Rare earth metals found on Pacific's muddy floor

Rare-earth oxides: Clockwise from top center: praseodymium, cerium, lanthanum, neodymium, samarium, and gadolinium.

Researchers have found high concentrations of rare earth metals, essential materials for making nearly all high-tech electronics, in mud on the floor of the Pacific Ocean, according to study published online earlier this week in Nature Geoscience. These huge deposits could help satisfy ever-increasing demand for rare earth metals, but there are major questions about the economic viability and ecological effects of mining the seabed.

The research team took 2,000 samples of sediment from the seabed, ranging from over 2 miles to almost 4 miles below the surface, at 78 locations in the Pacific Ocean. Samples from the eastern Pacific had rare earth metal concentrations up to 0.2%, and samples near Hawaii had concentrations as high as 0.1%—comparable to or greater than the concentrations at some rare earth mines in China, the scientists noted. (You can see a map of their findings here.)

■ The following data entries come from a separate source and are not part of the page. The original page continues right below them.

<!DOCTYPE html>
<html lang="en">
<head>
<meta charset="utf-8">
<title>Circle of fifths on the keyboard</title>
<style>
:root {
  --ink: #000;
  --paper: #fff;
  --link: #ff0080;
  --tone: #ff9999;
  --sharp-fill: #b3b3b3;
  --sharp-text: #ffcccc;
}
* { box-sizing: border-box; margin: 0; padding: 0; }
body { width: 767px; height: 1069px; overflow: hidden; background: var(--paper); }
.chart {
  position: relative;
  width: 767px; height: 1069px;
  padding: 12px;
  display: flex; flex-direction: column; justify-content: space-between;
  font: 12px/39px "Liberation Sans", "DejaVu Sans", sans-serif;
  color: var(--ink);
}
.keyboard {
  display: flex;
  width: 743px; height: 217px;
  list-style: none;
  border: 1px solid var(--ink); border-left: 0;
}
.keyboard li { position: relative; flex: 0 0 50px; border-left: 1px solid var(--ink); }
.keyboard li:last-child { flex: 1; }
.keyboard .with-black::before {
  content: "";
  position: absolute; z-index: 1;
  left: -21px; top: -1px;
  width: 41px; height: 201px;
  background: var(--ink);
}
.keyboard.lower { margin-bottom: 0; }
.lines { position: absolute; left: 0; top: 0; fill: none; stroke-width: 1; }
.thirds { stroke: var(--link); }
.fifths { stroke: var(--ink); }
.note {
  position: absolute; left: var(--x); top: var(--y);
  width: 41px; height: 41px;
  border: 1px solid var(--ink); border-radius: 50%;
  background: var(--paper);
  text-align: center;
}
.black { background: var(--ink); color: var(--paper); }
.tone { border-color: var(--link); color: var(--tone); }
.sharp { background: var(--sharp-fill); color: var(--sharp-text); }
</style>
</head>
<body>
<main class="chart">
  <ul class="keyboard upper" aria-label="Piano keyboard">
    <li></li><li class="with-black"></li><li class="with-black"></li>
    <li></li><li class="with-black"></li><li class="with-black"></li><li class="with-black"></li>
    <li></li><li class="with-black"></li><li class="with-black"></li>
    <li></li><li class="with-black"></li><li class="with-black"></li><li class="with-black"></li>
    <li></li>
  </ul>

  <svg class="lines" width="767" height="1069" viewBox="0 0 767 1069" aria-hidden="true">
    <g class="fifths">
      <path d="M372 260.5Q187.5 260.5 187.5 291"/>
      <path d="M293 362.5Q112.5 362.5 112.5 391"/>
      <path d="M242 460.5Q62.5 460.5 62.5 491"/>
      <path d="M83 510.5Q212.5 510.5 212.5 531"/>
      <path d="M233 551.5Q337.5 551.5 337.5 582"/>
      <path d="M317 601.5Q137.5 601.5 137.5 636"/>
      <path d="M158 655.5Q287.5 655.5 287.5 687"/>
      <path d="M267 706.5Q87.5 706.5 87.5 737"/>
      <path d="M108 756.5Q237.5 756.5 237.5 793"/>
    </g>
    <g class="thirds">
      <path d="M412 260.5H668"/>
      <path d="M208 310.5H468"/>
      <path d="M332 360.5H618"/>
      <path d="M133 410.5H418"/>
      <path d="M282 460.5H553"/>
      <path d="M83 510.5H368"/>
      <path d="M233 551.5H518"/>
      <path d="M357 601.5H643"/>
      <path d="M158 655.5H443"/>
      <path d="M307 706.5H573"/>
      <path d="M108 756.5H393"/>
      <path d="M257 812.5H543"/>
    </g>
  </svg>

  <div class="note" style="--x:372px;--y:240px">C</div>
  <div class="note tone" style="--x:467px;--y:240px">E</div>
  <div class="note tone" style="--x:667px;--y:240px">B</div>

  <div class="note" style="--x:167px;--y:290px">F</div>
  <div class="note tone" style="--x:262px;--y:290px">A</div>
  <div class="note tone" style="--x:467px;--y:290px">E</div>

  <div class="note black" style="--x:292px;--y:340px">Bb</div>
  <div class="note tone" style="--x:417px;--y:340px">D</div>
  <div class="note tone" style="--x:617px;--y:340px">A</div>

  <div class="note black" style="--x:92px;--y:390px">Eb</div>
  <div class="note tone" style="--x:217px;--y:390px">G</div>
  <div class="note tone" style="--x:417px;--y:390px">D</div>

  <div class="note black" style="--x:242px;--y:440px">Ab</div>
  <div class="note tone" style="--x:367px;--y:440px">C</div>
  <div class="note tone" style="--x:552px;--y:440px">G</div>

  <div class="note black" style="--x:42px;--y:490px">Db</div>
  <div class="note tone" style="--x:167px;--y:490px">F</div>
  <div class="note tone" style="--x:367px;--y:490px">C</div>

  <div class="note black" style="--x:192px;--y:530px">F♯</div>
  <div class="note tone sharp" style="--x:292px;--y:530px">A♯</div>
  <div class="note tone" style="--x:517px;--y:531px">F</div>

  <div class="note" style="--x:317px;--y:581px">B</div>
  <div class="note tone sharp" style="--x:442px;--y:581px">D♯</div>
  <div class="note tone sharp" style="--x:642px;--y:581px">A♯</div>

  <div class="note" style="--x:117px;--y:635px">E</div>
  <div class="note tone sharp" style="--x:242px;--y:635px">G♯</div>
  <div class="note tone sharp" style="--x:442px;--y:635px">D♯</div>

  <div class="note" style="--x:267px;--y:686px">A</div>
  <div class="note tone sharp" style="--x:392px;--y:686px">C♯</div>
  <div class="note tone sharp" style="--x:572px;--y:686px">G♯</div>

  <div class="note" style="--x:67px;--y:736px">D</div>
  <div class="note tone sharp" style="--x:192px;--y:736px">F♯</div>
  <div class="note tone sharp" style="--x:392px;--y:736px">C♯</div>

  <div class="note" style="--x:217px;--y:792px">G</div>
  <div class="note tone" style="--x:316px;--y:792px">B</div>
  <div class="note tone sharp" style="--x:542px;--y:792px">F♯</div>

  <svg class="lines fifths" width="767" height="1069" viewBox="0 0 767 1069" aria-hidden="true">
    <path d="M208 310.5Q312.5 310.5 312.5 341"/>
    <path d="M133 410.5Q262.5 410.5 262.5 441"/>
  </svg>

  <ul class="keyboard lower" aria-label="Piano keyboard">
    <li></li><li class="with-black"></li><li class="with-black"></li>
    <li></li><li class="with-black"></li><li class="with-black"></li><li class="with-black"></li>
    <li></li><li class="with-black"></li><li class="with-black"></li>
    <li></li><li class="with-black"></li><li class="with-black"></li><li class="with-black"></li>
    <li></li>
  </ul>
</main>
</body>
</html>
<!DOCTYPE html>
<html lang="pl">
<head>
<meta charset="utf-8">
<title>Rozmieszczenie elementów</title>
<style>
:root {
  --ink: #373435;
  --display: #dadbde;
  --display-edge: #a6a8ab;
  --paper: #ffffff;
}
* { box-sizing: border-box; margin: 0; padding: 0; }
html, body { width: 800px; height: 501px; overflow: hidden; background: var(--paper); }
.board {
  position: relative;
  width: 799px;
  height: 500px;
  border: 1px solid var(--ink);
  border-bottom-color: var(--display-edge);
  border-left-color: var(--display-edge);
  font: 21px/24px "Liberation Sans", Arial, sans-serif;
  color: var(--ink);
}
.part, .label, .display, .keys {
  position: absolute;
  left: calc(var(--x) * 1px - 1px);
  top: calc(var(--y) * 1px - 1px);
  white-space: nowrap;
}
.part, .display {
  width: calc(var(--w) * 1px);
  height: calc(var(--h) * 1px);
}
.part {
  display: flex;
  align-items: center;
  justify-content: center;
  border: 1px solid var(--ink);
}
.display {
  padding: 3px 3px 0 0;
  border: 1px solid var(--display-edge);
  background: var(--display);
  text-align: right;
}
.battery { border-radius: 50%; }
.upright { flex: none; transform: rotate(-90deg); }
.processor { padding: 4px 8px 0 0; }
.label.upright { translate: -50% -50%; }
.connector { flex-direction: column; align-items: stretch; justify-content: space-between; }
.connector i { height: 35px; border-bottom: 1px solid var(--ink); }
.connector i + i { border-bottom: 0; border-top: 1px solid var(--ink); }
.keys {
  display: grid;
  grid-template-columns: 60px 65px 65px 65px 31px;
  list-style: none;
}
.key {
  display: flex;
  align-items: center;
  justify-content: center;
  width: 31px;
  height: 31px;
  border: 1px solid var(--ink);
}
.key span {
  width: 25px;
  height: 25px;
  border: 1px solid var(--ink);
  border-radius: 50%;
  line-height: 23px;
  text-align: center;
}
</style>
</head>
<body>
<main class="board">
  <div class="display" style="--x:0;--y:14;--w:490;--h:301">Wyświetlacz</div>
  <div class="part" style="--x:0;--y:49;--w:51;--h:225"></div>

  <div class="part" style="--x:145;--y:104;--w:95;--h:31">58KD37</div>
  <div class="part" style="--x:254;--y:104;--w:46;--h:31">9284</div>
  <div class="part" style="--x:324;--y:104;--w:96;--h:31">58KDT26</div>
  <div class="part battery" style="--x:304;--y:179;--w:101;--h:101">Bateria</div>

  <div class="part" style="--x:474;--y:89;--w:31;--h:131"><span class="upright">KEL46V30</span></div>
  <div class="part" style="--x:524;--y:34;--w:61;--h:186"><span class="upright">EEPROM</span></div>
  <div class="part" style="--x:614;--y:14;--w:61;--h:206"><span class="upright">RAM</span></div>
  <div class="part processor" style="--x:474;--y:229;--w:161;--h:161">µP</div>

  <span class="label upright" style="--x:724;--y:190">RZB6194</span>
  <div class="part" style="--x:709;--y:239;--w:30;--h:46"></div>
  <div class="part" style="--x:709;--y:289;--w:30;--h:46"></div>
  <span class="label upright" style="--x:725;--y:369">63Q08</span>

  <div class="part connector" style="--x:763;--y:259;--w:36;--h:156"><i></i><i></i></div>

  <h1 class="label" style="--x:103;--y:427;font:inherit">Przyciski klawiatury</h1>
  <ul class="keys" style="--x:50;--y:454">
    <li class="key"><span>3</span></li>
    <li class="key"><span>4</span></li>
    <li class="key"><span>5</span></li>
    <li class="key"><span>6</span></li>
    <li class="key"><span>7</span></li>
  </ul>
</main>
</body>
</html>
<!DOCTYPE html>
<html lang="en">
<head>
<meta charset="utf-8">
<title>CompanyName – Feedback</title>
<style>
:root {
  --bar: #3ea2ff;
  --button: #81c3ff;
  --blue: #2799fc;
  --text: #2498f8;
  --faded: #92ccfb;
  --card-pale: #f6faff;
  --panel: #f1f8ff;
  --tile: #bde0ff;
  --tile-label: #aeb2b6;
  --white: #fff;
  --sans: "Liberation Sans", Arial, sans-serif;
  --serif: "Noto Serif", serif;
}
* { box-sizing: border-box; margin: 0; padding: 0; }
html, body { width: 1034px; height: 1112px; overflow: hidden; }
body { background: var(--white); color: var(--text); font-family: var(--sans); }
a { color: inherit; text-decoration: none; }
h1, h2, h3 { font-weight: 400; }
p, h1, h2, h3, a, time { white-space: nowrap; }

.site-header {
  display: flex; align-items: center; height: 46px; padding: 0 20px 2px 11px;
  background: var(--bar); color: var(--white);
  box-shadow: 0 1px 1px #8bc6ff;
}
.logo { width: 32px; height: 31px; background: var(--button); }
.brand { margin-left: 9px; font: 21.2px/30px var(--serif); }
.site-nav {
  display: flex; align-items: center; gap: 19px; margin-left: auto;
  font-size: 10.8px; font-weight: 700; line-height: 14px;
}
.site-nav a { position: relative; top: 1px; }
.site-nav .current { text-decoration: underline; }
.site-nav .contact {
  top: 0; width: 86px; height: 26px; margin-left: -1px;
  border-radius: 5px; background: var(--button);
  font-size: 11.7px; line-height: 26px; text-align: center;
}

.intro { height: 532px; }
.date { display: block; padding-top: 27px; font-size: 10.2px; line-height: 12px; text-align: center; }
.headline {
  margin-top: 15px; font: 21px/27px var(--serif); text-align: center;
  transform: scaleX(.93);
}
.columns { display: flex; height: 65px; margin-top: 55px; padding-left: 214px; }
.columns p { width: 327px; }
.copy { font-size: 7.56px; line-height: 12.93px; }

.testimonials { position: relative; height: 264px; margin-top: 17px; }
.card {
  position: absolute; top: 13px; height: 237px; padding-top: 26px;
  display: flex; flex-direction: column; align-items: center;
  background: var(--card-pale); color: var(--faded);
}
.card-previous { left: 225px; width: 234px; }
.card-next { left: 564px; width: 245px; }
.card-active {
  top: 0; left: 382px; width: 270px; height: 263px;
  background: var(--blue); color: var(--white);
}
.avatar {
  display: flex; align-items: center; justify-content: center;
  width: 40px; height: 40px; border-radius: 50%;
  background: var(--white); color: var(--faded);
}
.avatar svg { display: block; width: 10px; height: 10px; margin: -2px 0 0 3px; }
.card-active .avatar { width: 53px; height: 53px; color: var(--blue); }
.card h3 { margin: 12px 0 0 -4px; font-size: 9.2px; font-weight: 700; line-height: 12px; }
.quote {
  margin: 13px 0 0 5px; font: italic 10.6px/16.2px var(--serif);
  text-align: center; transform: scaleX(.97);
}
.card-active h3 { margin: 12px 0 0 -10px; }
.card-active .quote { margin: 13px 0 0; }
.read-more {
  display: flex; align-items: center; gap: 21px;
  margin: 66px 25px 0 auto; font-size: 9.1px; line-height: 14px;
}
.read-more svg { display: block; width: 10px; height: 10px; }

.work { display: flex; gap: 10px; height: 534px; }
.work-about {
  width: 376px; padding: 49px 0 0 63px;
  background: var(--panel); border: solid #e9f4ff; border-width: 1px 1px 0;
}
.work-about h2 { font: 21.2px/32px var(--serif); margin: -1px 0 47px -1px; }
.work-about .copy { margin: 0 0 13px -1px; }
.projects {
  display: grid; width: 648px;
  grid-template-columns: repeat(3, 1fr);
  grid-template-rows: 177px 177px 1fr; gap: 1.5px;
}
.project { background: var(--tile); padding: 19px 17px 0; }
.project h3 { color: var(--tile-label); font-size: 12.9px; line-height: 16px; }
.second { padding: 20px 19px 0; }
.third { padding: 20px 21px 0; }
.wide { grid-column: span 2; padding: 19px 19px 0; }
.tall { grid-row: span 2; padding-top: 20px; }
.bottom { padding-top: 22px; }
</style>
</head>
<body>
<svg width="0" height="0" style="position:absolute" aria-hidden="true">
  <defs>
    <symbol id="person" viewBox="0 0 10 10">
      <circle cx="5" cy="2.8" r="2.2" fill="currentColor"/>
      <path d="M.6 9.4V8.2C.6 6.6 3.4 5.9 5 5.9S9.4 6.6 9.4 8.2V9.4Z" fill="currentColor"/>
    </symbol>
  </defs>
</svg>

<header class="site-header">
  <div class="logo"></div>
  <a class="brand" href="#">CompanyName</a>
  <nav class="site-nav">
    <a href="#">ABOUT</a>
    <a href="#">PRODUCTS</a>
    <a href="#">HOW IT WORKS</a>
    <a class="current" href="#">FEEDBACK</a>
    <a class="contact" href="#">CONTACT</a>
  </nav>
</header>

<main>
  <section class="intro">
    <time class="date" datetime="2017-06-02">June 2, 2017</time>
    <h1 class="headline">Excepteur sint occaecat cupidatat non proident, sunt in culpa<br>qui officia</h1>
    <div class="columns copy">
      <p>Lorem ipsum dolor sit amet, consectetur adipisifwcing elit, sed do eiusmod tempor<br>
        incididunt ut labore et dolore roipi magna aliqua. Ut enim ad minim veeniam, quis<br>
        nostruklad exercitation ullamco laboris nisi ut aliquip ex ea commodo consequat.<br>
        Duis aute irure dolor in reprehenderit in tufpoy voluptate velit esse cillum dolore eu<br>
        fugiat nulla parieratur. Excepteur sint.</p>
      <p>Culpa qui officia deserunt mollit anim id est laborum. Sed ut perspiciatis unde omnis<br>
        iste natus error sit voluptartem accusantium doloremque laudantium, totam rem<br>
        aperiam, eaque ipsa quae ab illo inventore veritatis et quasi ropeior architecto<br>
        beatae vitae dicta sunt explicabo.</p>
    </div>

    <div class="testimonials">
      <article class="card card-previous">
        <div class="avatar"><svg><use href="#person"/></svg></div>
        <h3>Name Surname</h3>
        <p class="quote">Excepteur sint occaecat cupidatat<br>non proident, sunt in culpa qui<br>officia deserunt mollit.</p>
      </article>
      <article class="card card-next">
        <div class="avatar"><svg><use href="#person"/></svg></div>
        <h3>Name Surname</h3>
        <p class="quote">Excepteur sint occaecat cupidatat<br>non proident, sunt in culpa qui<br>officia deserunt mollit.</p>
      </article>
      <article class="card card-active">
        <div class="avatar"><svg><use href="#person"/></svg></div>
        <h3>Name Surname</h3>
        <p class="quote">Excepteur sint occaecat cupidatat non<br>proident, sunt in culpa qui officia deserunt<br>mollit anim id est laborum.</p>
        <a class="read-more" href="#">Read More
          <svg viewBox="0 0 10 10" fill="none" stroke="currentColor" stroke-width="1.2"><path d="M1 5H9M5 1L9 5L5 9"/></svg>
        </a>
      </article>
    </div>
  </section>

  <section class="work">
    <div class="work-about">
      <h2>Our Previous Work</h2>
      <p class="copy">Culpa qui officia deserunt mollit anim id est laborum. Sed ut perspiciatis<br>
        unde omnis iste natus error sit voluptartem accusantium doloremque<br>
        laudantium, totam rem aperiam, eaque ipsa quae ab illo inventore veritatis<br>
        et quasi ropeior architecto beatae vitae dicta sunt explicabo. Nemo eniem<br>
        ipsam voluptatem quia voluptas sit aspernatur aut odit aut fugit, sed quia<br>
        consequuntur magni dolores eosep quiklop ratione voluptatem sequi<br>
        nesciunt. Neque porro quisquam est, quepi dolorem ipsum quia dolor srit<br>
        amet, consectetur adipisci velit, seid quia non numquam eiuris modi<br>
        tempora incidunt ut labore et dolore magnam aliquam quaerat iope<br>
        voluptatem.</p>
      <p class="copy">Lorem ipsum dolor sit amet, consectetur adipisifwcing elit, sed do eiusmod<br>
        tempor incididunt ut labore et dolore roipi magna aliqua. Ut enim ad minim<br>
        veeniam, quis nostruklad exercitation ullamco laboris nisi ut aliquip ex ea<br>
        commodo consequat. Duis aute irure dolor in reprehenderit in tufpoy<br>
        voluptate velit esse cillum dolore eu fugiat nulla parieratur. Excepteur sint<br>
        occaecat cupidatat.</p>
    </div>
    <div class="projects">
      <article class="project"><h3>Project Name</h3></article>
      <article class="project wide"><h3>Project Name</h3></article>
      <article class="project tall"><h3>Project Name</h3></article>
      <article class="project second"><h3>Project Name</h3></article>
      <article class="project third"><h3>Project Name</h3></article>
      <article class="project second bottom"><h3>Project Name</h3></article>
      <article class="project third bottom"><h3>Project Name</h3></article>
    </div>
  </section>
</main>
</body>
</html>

The mud was especially rich in the heavier rare earth metals, which are more expensive, and unusually poor in uranium and thorium, radioactive elements usually found in rare earth deposits that can pose environmental risks.

An area of one square kilometer (0.4 square miles) near one sample site in the central North Pacific could fulfill 20% of the world’s annual demand, estimated earth scientist Yasuhiro Kato, a member of the research team.

Extracting the rare earths from the mud should be relatively easy, Kato told Reuters. ”Sea mud can be brought up to ships and we can extract rare earths right there using simple acid leaching,” he said. ”[W]ithin a few hours we can extract 80–90 percent of rare earths from the mud.”

Rare earth metals aren’t particularly rare, geologically speaking, but there are few minable, commercially viable deposits.

China dominates the industry, making up 97% of the world’s rare earths production. China has begun to restrict exports of rare earths, and late last year unofficially blocked rare earth shipments to Japan during a territorial dispute. Since then, other countries—Japan in particular, which accounts for one-third of global use—have been looking for new sources of rare earths.

Some experts doubt that mining rare earths from the ocean floor will be economically feasible. Getting mud to the surface would be an expensive process for a relatively small yield. While the mud may have rare earths concentrations similar to some Chinese mines, industry analyst Gareth Hatch told Nature‘s Great Beyond blog, those mines only turn a profit because it’s easy to extract rare earth metals from the clay there; most mines have concentrations between 3% and 10%. Extracting these rare earths, too, could cost more than the resulting products will sell for.

Seafloor mining could be disruptive to fragile ecosystems on the ocean floor, which could take decades to heal because of their slow rate of growth.